I began to act as the historian in my family and among friends, "refereeing" disputes about when something happened. "No, it wasn't in July of 1998 that you went to Italy; that was August 1996." "Grandma didn't come to visit in January that year; she came on March 14."
Learning how to manage a life in the present with so much of the past continually replaying itself in my mind has been a challenge, often a debilitating one. In June of 2000, I finally decided to reach out to someone who I hoped could tell me what was going on in my head. I went online and did a search for "memory," and to my great good fortune, the first entry that came up was Dr. James McGaugh, a leading memory researcher affiliated with the University of California at Irvine.
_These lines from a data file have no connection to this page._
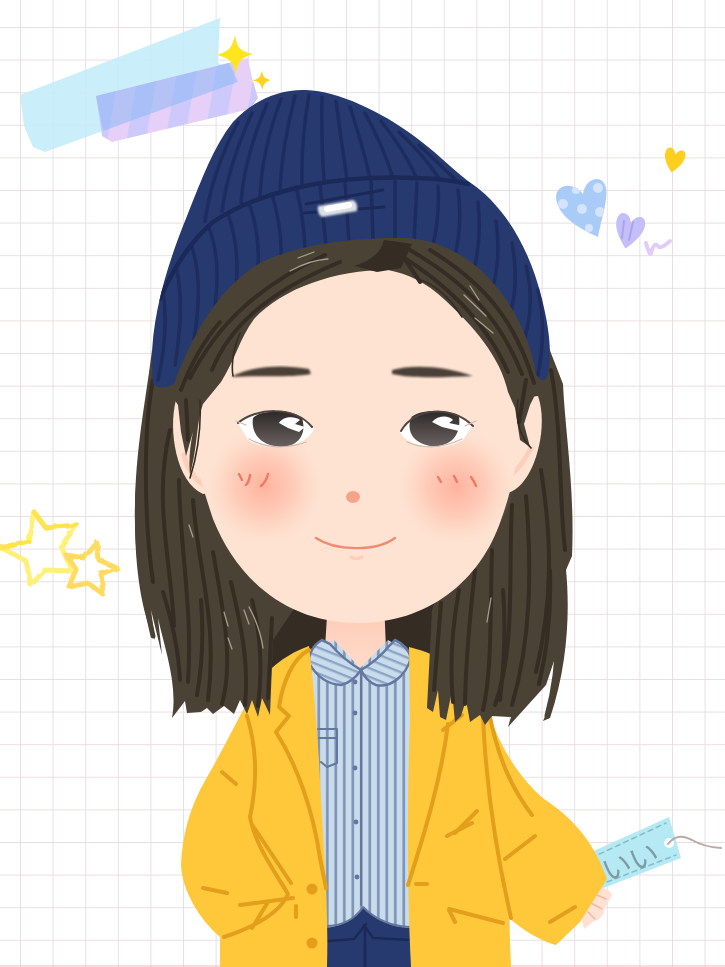
<!DOCTYPE html>
<html lang="ja">
<head>
<meta charset="utf-8">
<title>Portrait with navy beanie</title>
<style>
:root{--paper:#fff;--grid:#e9dfe1;--navy:#263a70;--navy-dark:#1b2959;--hair:#4b4236;--hair-dark:#352c24;--skin:#fee3d2;--skin-shade:#fdcfba;--coat:#ffc73a;--coat-line:#e39e1c;--shirt:#c9dcec;--stripe:#7d92b5;--collar-line:#64779f;--coral:#f08a70;--tag:#b5e9f3}
html,body{margin:0;background:var(--paper);overflow:hidden}
svg{display:block;width:725px;height:967px}
.line{fill:none;stroke-linecap:round;stroke-linejoin:round}
.strands{stroke:var(--hair-dark);stroke-width:4}
.tips{stroke:var(--hair);stroke-width:5}
.glints{stroke:#a79d8f;stroke-width:1.3}
.ribs{stroke:var(--navy-dark);stroke-width:3.5;opacity:.75}
.seams{stroke:var(--coat-line);stroke-width:4}
.tag-text{font:300 29px "Noto Sans CJK JP",sans-serif;fill:#7f9ba3}
</style>
</head>
<body>
<svg viewBox="0 0 725 967" role="img" aria-label="Girl in a navy beanie and yellow coat holding a small tag">
<defs>
<pattern id="grid" x="20" y="27" width="32.6" height="32.6" patternUnits="userSpaceOnUse"><path d="M.5 0V32.6M0 .5H32.6" stroke="var(--grid)" fill="none"/></pattern>
<pattern id="tape-stripes" width="38" height="40" patternUnits="userSpaceOnUse" patternTransform="translate(98 95) rotate(10)"><rect width="38" height="40" fill="#cdc9fb"/><rect x="17" width="19" height="40" fill="#e6d0f8"/></pattern>
<pattern id="shirt-stripes" width="8.5" height="20" patternUnits="userSpaceOnUse"><rect width="8.5" height="20" fill="var(--shirt)"/><rect x="3" width="2.6" height="20" fill="var(--stripe)"/></pattern>
<pattern id="collar-stripes" width="8" height="8" patternUnits="userSpaceOnUse" patternTransform="rotate(22)"><rect width="8" height="8" fill="var(--shirt)"/><rect width="8" height="2.4" fill="#8ea4c5"/></pattern>
<radialGradient id="blush"><stop offset="0" stop-color="#ffa68f" stop-opacity=".8"/><stop offset=".5" stop-color="#ffb29d" stop-opacity=".5"/><stop offset="1" stop-color="#ffc4b0" stop-opacity="0"/></radialGradient>
<linearGradient id="neck-tone" x1="0" y1="0" x2="0" y2="1"><stop offset="0" stop-color="#fdc9b4"/><stop offset="1" stop-color="#ffdccb"/></linearGradient>
<linearGradient id="iris" x1="0" y1="0" x2="0" y2="1"><stop offset="0" stop-color="#2d2828"/><stop offset="1" stop-color="#6a6260"/></linearGradient>
<filter id="soft"><feGaussianBlur stdDeviation="1"/></filter>
<filter id="crayon" x="-5%" y="-5%" width="110%" height="110%"><feTurbulence type="fractalNoise" baseFrequency=".08" numOctaves="2" seed="4"/><feDisplacementMap in="SourceGraphic" scale="4"/></filter>
<path id="heart" d="M0 14C-9 6-16-2-14-10C-12-17-3-16 0-8C4-16 13-16 14-9C15-2 8 7 0 14Z"/>
<path id="sparkle" d="M0-19C2-6 5-3 18 0C6 4 3 7 1 20C-2 7-6 4-18 1C-6-3-3-6 0-19Z"/>
<clipPath id="blue-heart-clip"><path d="M598 237C578 228 558 216 556 198C556 183 574 182 583 194C585 178 603 173 606 188C608 202 601 220 598 237Z"/></clipPath>
<clipPath id="hat-clip"><path id="hat-shape" d="M153 384C147 330 165 270 187 216C202 178 214 146 233 122C252 101 279 89 306 90C338 91 382 112 414 136C436 152 449 166 468 181C505 205 530 250 542 299C549 328 553 355 547 378Q541 384 536 374C531 340 512 299 481 270C460 252 434 239 405 238C350 237 298 245 262 262C222 284 194 330 174 384Q161 391 153 384Z"/></clipPath>
</defs>

<g id="paper"><rect width="725" height="967" fill="var(--paper)"/><rect width="725" height="967" fill="url(#grid)"/><path d="M0 966H725" stroke="#f2b9b9"/></g>

<g id="washi-tape">
<path d="M20 95L220 18L218 62L238 82L45 152L33 147L24 126Z" fill="#c6edfa" opacity=".92"/>
<path d="M96 96L248 58L252 78L258 98L250 109L112 142L102 136Z" fill="url(#tape-stripes)"/>
<path d="M96 96L229 63L238 82L103 131Z" fill="#8cb9f6" opacity=".55"/>
</g>
<g id="sparkles" fill="#ffe51f"><use href="#sparkle" x="235" y="54"/><use href="#sparkle" transform="translate(262 80) scale(.5)" fill="#ffd21f"/></g>

<g id="hearts">
<use href="#heart" transform="translate(674 161) rotate(12) scale(.72 .84)" fill="#ffcf1f"/>
<g clip-path="url(#blue-heart-clip)"><rect x="550" y="170" width="62" height="70" fill="#a9cbf8"/><g fill="#d3e4fc"><circle cx="563" cy="204" r="5"/><circle cx="576" cy="190" r="4"/><circle cx="582" cy="209" r="5"/><circle cx="598" cy="188" r="5"/><circle cx="600" cy="212" r="5"/><circle cx="589" cy="228" r="4"/></g></g>
<use href="#heart" transform="translate(629 232) rotate(12) scale(1.02 1.2)" fill="#c5bff9"/>
<path d="M624 221L622 238M633 222L629 240" class="line" stroke="#aaa3ee" stroke-width="2"/>
<path d="M646 243Q650 257 651 253C653 245 656 243 658 246Q660 250 670 241" class="line" stroke="#e1cdfa" stroke-width="4"/>
</g>

<g id="outline-stars" class="line" filter="url(#crayon)" stroke-width="5">
<path d="M34 512L46 528L77 525L61 546L72 571L45 570L31 585L26 561L2 548L28 541Z" stroke="#fff07a"/>
<path d="M34 512L46 528L77 525M2 548L28 541" stroke="#ffe44d"/>
<path d="M97 543L99 560L117 568L101 574L103 594L88 583L69 587L76 569L66 555L84 558Z" stroke="#ffdc60"/>
</g>

<path id="back-hair" d="M255 570H460V690L410 655L330 640L300 660L260 690Z" fill="var(--hair-dark)"/>
<path id="neck" d="M328 600H384L386 650L360 672L325 648Z" fill="url(#neck-tone)"/>

<g id="tag">
<path d="M587 854L669 817L681 858L601 889Z" fill="var(--tag)"/>
<path d="M591 858L666 823M607 882L676 855" class="line" stroke="#83bdc9" stroke-width="1.5" stroke-dasharray="5 4"/>
<text class="tag-text" transform="translate(607 882) rotate(-21)">いい</text>
<circle cx="669" cy="843" r="5" fill="#fff"/>
<path d="M668 844C676 834 684 836 692 840Q704 847 721 848" class="line" stroke="#b9aaa8" stroke-width="2"/>
</g>
<g id="hand"><path d="M578 905L596 887Q609 887 612 895L605 908Q603 920 594 921L584 929Z" fill="#ffe2d3"/><path d="M595 894L606 899M591 903L602 909M588 912L595 919" class="line" stroke="#f3b9a3" stroke-width="1.5"/></g>

<path id="trousers" d="M323 967L326 924L365 905L413 924V967Z" fill="var(--navy)"/>
<path d="M364 925L373 938L411 940M366 924L354 939L328 941M365 925V967" class="line" stroke="var(--navy-dark)" stroke-width="2.5"/>
<g id="shirt">
<path d="M308 654L334 640L360 668L388 640L414 656V928Q383 928 364 907Q350 926 324 928Z" fill="url(#shirt-stripes)"/>
<path d="M326 926Q350 926 363 907Q382 926 410 927M361 672V905M318 729H337V763L327 767L321 762M319 738H337" class="line" stroke="var(--collar-line)" stroke-width="2"/>
<g fill="var(--collar-line)"><circle cx="355" cy="682" r="2.4"/><circle cx="355" cy="713" r="2.4"/><circle cx="355" cy="768" r="2.4"/><circle cx="356" cy="822" r="2.4"/><circle cx="357" cy="877" r="2.4"/></g>
<path d="M322 640C313 645 308 655 309 663Q321 684 341 685Q353 682 361 670Q344 660 330 644ZM395 640Q408 646 411 658C405 678 389 688 376 685Q366 681 361 670Q378 660 390 645Z" fill="url(#collar-stripes)" stroke="var(--collar-line)" stroke-width="2.5"/>
</g>

<g id="coat" fill="var(--coat)">
<path d="M309 646C289 653 268 667 254 690C238 718 223 750 206 779C190 806 182 836 181 865C182 890 199 919 220 937V967H327C329 900 322 830 319 760C316 715 314 690 309 646Z"/>
<path d="M409 647C443 655 473 675 487 707C498 744 518 777 544 799C570 816 593 839 607 879L580 922L556 945C540 941 523 930 509 918L511 967H411C407 890 407 800 410 720Z"/>
<g class="line seams">
<path d="M309 650C293 658 283 681 279 707L289 716L276 732C297 765 313 810 320 858L326 888"/>
<path d="M448 724C441 780 424 835 408 885M443 730L462 715"/>
<path d="M247 716C256 745 258 780 250 817C255 845 275 872 288 894C279 915 251 928 224 937M253 826L291 883M222 772L236 784M203 888L227 893M240 905L293 898M268 902L252 928M296 906V917"/>
<path d="M483 716C486 790 496 852 511 918M489 712C498 760 513 790 532 815M472 823L447 836M477 811L455 833M535 836L505 859M449 909L503 923M449 910L455 922M416 884H427M575 907L550 922"/>
</g>
<circle cx="312" cy="889" r="5.5" fill="var(--coat-line)"/><circle cx="312" cy="943" r="5.5" fill="var(--coat-line)"/>
</g>

<g id="long-hair" fill="var(--hair)">
<path d="M152 350C146 400 134 455 135 520C135 570 142 615 155 640L151 610L162 655L158 618C165 650 178 685 172 718L185 701L187 713L201 712L207 708L213 714L224 706L234 714L240 700L247 714L252 700L258 717L262 698L270 715L273 640L300 600L190 390Z"/>
<path d="M549 348L563 384C565 430 575 490 572 556L566 570C570 610 568 665 550 718L543 721Q556 695 556 655L546 685L508 727L511 717L492 716L485 725L480 715L470 722L466 700L461 716L455 722L452 691L446 720L440 717L438 690L433 712L427 708L432 610L510 390Z"/>
<g class="line tips"><path d="M139 480C133 540 144 598 153 636M556 600Q562 660 547 716"/></g>
<g class="line strands">
<path d="M153 380C143 430 144 520 153 582M170 430C153 500 171 560 174 626M179 480C180 550 193 610 188 682M193 500C198 570 218 620 208 700M213 552C223 610 234 660 222 704M231 582C242 630 249 664 245 705M252 600Q265 650 258 706M163 592Q178 640 180 680M201 600Q205 650 197 695M272 618L268 698"/>
<path d="M551 370C562 430 559 500 565 550M541 470C552 540 553 600 536 672M526 496C532 570 531 640 512 705M512 505C508 580 516 645 495 705M492 550C490 620 492 670 483 710M475 570Q466 650 465 704M459 590Q448 650 453 702M441 603L434 690M550 570Q552 630 539 684M503 590Q507 640 500 700"/>
</g>
<path class="line glints" d="M224 612L228 626M228 638L232 649M249 607Q260 627 263 648M244 610L249 624M491 598L487 622M189 525L193 537"/>
</g>

<g id="ears" fill="var(--skin)"><path d="M176 400C168 430 176 482 203 494L230 490V400Z"/><path d="M538 396C550 430 532 490 506 493L485 480L500 400Z"/><path d="M184 455Q190 477 204 485M531 448Q522 466 511 475" class="line" stroke="var(--skin-shade)" stroke-width="5"/></g>
<path id="face" d="M186 390C195 300 260 252 370 252C468 252 522 310 522 402C521 450 512 490 501 520C480 582 427 623 358 623C286 623 237 579 213 519C200 480 189 440 186 390Z" fill="var(--skin)"/>

<g id="features">
<circle cx="264" cy="486" r="57" fill="url(#blush)"/><circle cx="456" cy="487" r="57" fill="url(#blush)"/>
<path class="line" d="M239 474L242 480M250 475Q249 482 246 485M268 474Q266 482 261 486M438 477L441 482M454 476L457 482M471 477Q474 481 476 486" stroke="#f27961" stroke-width="2.4"/>
<g filter="url(#soft)" fill="#4b4038"><path d="M231 377C250 366 282 364 309 369L311 374C290 378 257 375 231 377Z"/><path d="M392 370C412 364 446 366 473 376C447 377 414 379 392 374Z"/></g>
<path d="M238 423C252 408 292 404 314 429C303 451 264 451 248 440Z" fill="#fff"/><path d="M400 432C414 406 455 405 472 426L463 440C445 451 409 450 400 432Z" fill="#fff"/>
<path d="M253 418C260 410 291 408 302 418C309 441 289 450 274 446C258 443 251 431 253 418Z" fill="url(#iris)"/>
<path d="M411 418C417 409 447 409 459 416C462 438 447 448 430 446C414 443 406 432 411 418Z" fill="url(#iris)"/>
<path class="line" d="M238 423C255 408 294 405 312 427M401 431C414 408 451 404 473 426" stroke="#51453f" stroke-width="2"/>
<path class="line" d="M236 421L246 425M249 439Q275 453 306 442M407 442Q433 453 462 439M465 426L476 421" stroke="#d4b9ab" stroke-width="1.3"/>
<path d="M279 423C283 416 295 416 300 420L295 424L305 427L299 432L288 428ZM432 422C438 415 449 415 453 420L449 423L463 426L459 431L442 427Z" fill="#fff"/>
<ellipse cx="353" cy="497" rx="7" ry="6" fill="#f6a488"/>
<path class="line" d="M316 538C335 551 376 552 395 538" stroke="var(--coral)" stroke-width="2.4"/><path class="line" d="M351 557Q356 560 362 557" stroke="var(--skin-shade)" stroke-width="3.5"/>
</g>

<g id="front-hair">
<path d="M158 375C180 300 250 238 350 230C450 222 535 285 545 375L530 405L524 424L530 447L520 440L515 408L508 392C500 356 473 326 445 300C426 282 408 274 388 270C335 270 283 288 254 319C239 340 235 360 221 382L203 404C196 424 198 444 190 475Q188 455 193 432L186 456L181 432L178 405Z" fill="var(--hair)"/>
<g class="line strands" stroke-width="3"><path d="M190 378C215 330 250 290 325 255M212 370C228 330 263 294 340 262M181 390Q196 350 220 322M395 244L420 282M392 250C445 282 485 320 508 372M410 250C465 282 500 318 522 374M430 250C487 285 516 323 534 383M186 400L188 440M526 380L519 422"/></g>
<path d="M384 240Q400 242 412 244L401 268L377 272L354 266Q380 258 384 240Z" fill="var(--hair-dark)"/>
<path class="line" d="M240 333Q230 357 233 376M200 400Q202 440 190 478M418 279Q442 286 462 317M518 400Q514 430 531 448" stroke="var(--hair-dark)" stroke-width="1.6"/>
<path class="line glints" d="M290 271Q310 260 328 259M298 258L314 252M470 286L479 300M464 295L486 316M475 318L493 333"/>
</g>

<g id="beanie">
<use href="#hat-shape" fill="var(--navy)"/>
<g clip-path="url(#hat-clip)" class="line">
<g class="ribs"><path d="M238 122Q212 172 205 221M252 113Q228 166 222 211M267 104Q244 158 241 203M281 99Q262 150 260 196M295 96Q282 146 280 189M309 95Q301 140 302 184M322 97Q321 140 324 181M336 101Q341 140 347 179M350 107Q362 143 370 178M365 113Q383 146 393 178M381 121Q405 151 417 179M399 132Q424 155 440 180M419 145L459 183"/>
<path d="M163 291Q169 330 158 380M176 266Q185 305 175 365M191 245Q204 280 194 339M209 228Q222 262 214 312M228 214Q240 248 236 287M249 203Q260 235 258 266M272 194Q282 228 281 257M296 187Q304 218 305 250M320 184L326 246M345 181L349 243M371 181L373 240M395 181L395 240M417 183L414 242M438 186Q440 218 432 249M458 190Q463 224 454 260M478 202Q482 236 474 270M496 221Q501 256 493 287M512 243Q519 280 511 311M526 266Q535 300 525 338M538 290Q547 328 538 375"/></g>
<path d="M160 299C174 266 190 242 213 222C252 196 311 180 372 178Q432 176 468 184" stroke="var(--navy-dark)" stroke-width="4.5"/>
<path d="M306 204L383 190M304 213L384 207" stroke="var(--navy-dark)" stroke-width="3"/>
</g>
<path id="hat-label" d="M318 206L353 200Q358 202 357 211L322 217Q317 214 318 206Z" fill="#dde0e6" filter="url(#soft)"/><path d="M327 209L349 205" class="line" stroke="#fff" stroke-width="6"/>
</g>
</svg>
</body>
</html>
Dr. McGaugh and his team put me through dozens of cognitive tests and interviews, the results of which they published in the brain-science journal Neurocase. Since my memory is for dates and cultural or news events combined with the events of my own life, Dr. McGaugh identified my disorder as distinctively autobiographical in nature. In fact, I'm horrible at memorizing facts. Many people assume that school must have been a breeze for me. But my memory was actually more of a hindrance than a help. My grades were mostly C's.
In their paper, the researchers referred to me as "AJ" to preserve my anonymity, but the person I was reading about was most certainly Jill. When I first read it, I began to cry, because they had captured so accurately all I had told them, and had verified it in such detail. I felt truly understood for the first time in my life.
The process helped me realize the powerful role that memory plays in everyone's life. Whereas other people generally create narratives of their lives by selective remembering and an enormous amount of forgetting, and then continually recraft those narratives through the course of life, I have not been able to do so. I came to realize in a flash of insight one day that whereas memory generally contributes to the construction of a sense of self, in my case, my memory is my sense of self.
Dr. McGaugh also conducted MRI brain scans on me, which were then sent to specialists. The hope was that they would find anomalies that would lead to further pinpointing of what may be the structural reasons for the way my memory works. Not only did they identify more than two dozen areas that are a good deal larger than normal, but some of them are extraordinarily large. As one researcher said, they are so large that it's "like the difference in size between Shaquille O'Neal and the rest of us." My hope now is that they will find clues in their further studies that will lead them down fruitful paths for treating or preventing memory loss.
All parents try to understand what's going on in their kids' minds, but no matter how hard an adult tries, a child lives in a world that adults left behind long ago. My memory has made me acutely conscious of that disconnect. In a wonderful irony, after having hated school myself, I am now the administrator of a school with kids from kindergarten through seventh grade.
This past fall, one of the younger girls came into my office. I could see that though she was trying to hide it, she was very upset. She told me that her mother had not arrived yet to pick her up. When her mom appeared at the door a little bit later, she ran to her and blurted out, "I thought you were dead!" I knew all too well the terror she was feeling, because I remember that time of life so well. I try every day to bring that awareness into my work.